With a more serious edge than some of the more recent entries in this genre ("Crazy People," "The Dream Team"), and certainly as blatantly sentimental as the worst of them, "Benny & Joon" tells the story of a brother and sister, Benny and Joon Pearl (Aidan Quinn, Mary Stuart Masterson), who must come to terms with the diagnosed schizophrenia of the latter.

Quinn is very good as Benny, the put-upon older brother who runs an auto-repair shop but who has neglected his own personal life for 12 years in an effort to keep Joon stable and out of an institution.

Masterson is even better, seemingly "normal" most of the time, though she occasionally has spurts of erratic behavior — going out into the street to direct traffic, starting little fires around the house, etc.

And there's a bevy of enjoyable character players in supporting roles — Julianne Moore as a waitress/actress who becomes romantically involved with Benny, Oliver Platt as one of Benny's mechanics, C.C.H. Pounder as Joon's psychiatrist and Dan Hedaya and Joe Grifasi as Benny's poker buddies (whose unique take on playing the game is a highlight).

But the subtle scene-stealer here is Depp, as Sam, an illiterate and quiet old-movie addict and ardent admirer of Buster Keaton.
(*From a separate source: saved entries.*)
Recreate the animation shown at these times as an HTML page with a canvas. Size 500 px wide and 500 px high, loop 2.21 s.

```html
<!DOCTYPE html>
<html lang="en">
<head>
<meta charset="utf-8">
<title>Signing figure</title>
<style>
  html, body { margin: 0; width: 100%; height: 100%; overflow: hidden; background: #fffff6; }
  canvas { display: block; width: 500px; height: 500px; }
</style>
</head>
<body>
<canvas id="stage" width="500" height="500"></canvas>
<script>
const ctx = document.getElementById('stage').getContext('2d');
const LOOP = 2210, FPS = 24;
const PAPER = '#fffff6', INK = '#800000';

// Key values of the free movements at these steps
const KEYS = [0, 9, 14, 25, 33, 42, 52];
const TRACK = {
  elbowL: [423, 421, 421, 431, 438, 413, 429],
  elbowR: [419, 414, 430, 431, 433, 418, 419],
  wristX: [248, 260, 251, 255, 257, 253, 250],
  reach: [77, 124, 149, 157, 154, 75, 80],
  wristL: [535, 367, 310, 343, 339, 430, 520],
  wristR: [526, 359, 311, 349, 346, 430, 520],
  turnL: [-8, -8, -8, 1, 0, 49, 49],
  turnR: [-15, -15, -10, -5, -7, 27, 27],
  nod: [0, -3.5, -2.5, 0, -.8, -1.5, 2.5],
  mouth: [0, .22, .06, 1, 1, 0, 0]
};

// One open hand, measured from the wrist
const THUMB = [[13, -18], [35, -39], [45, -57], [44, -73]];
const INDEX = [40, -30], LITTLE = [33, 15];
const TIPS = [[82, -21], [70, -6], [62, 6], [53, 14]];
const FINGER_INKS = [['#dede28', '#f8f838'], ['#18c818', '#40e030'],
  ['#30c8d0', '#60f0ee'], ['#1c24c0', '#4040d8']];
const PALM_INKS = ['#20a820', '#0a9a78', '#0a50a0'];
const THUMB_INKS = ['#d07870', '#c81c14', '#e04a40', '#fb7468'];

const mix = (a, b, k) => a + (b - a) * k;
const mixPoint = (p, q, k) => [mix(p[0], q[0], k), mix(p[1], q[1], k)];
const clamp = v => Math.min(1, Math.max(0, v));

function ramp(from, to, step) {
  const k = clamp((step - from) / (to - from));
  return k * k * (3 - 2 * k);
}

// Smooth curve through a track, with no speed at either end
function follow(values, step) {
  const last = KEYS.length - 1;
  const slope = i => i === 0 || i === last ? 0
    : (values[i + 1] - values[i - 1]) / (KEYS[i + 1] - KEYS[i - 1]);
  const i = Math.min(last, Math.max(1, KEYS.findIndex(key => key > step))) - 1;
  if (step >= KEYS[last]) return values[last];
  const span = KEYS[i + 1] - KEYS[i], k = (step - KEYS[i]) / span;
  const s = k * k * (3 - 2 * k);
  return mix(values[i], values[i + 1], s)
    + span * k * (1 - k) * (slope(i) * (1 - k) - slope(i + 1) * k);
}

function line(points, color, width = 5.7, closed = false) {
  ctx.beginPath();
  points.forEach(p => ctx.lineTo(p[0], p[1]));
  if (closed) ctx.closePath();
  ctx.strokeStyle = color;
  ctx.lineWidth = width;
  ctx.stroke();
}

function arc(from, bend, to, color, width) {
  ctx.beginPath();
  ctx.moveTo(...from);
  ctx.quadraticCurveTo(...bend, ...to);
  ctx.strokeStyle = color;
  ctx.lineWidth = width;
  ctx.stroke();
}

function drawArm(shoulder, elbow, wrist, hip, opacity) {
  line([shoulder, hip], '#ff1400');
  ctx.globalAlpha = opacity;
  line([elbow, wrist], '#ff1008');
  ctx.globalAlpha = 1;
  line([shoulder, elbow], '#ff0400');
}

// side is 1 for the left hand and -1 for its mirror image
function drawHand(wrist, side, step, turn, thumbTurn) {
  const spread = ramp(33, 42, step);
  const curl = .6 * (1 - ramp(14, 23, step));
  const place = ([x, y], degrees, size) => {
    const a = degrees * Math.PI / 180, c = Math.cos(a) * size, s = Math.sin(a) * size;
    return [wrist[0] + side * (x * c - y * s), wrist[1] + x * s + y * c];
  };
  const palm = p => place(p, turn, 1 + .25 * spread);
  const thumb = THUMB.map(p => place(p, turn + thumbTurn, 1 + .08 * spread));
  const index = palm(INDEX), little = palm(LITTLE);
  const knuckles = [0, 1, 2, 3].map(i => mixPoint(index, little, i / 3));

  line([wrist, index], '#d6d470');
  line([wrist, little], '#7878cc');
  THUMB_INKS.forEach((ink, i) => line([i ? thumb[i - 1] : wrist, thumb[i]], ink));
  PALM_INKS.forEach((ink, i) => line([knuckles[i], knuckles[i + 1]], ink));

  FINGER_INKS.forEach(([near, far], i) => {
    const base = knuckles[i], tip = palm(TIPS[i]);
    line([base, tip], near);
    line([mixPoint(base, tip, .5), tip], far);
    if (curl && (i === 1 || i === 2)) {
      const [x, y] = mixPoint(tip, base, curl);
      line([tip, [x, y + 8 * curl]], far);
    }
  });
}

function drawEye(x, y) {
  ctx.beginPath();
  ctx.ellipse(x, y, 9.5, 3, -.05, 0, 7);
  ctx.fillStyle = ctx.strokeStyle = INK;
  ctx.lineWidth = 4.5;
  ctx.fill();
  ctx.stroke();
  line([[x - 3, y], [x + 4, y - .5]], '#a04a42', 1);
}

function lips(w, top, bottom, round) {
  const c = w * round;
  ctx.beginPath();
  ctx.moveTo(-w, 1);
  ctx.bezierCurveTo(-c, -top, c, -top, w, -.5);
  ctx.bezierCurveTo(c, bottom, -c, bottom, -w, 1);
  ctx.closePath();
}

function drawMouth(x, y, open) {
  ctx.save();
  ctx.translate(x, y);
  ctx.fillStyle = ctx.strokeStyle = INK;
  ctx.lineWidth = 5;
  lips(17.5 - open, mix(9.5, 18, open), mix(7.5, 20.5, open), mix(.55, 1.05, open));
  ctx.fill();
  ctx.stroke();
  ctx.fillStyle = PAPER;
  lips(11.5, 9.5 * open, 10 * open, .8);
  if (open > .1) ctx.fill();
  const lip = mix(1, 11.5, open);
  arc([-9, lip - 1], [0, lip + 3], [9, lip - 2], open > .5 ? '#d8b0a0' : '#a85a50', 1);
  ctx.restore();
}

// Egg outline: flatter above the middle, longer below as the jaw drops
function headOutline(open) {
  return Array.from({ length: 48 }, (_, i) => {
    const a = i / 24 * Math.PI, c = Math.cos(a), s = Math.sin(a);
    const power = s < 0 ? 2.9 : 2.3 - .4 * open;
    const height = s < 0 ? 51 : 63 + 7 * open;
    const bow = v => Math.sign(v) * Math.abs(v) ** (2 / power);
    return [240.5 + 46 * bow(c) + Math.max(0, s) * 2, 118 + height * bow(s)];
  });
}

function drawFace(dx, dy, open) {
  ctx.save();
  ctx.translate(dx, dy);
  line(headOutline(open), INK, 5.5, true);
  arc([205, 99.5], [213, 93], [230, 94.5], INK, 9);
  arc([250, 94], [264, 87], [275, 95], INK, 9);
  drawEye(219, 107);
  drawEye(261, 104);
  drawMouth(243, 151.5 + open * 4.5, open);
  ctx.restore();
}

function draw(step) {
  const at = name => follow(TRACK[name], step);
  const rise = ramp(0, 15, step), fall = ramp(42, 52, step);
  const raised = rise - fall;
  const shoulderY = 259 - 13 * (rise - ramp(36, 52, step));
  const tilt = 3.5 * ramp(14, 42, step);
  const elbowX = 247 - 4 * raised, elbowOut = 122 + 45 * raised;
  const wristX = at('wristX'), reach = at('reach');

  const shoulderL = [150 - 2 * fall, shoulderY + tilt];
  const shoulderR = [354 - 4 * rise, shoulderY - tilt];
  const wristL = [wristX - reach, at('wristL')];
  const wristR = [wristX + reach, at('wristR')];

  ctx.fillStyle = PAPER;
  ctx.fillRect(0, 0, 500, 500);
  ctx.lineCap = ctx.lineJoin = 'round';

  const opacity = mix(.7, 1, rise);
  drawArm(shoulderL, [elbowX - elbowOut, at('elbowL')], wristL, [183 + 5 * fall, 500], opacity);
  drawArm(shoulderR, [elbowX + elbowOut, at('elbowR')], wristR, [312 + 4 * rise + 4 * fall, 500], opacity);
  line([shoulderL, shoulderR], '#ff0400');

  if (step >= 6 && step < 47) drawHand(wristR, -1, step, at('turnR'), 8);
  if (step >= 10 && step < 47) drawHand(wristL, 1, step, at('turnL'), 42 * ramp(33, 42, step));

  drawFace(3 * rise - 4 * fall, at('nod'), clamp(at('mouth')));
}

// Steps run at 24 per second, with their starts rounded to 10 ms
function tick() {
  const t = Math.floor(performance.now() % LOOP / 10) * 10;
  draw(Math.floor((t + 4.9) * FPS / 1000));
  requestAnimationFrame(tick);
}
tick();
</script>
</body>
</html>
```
Sam has been shuttled to his reluctant cousin's house until Joon wins him in a poker hand. (Or, more accurately, she loses the hand.)

Sam predictably turns Benny's household upside-down and, of course, falls in love with Joon. (The uncle is quickly dropped.)

"Benny and Joon" is one of those forced eccentric comedies (full of literary and cinematic references and an interesting way to make grilled cheese sandwiches) that tries a little too hard to be charming and off the wall. But Depp is affably endearing and offers some hilarious, seemingly impromptu tributes to Chaplin (in a restaurant scene he re-creates the dance of the rolls from "The Gold Rush") and Keaton (a showstopping series of sight gags in a park). His graceful movements as he performs these silent movie slapstick routines and his gentle, sweet demeanor handily steal the film.

Best verbal exchange: Benny asks Sam after his demonstration in the park, "Did you have to go to school for that?" "No," Sam replies, "I got thrown out of school for that."

After "Edward Scissorhands" and "Benny & Joon," Depp has proven himself an actor with much more to offer than his early roles (in "A Nightmare on Elm Street" and TV's "21 Jump Street") might have suggested.

"Benny & Joon" is rated PG, though it does contain some violence, sex and profanity.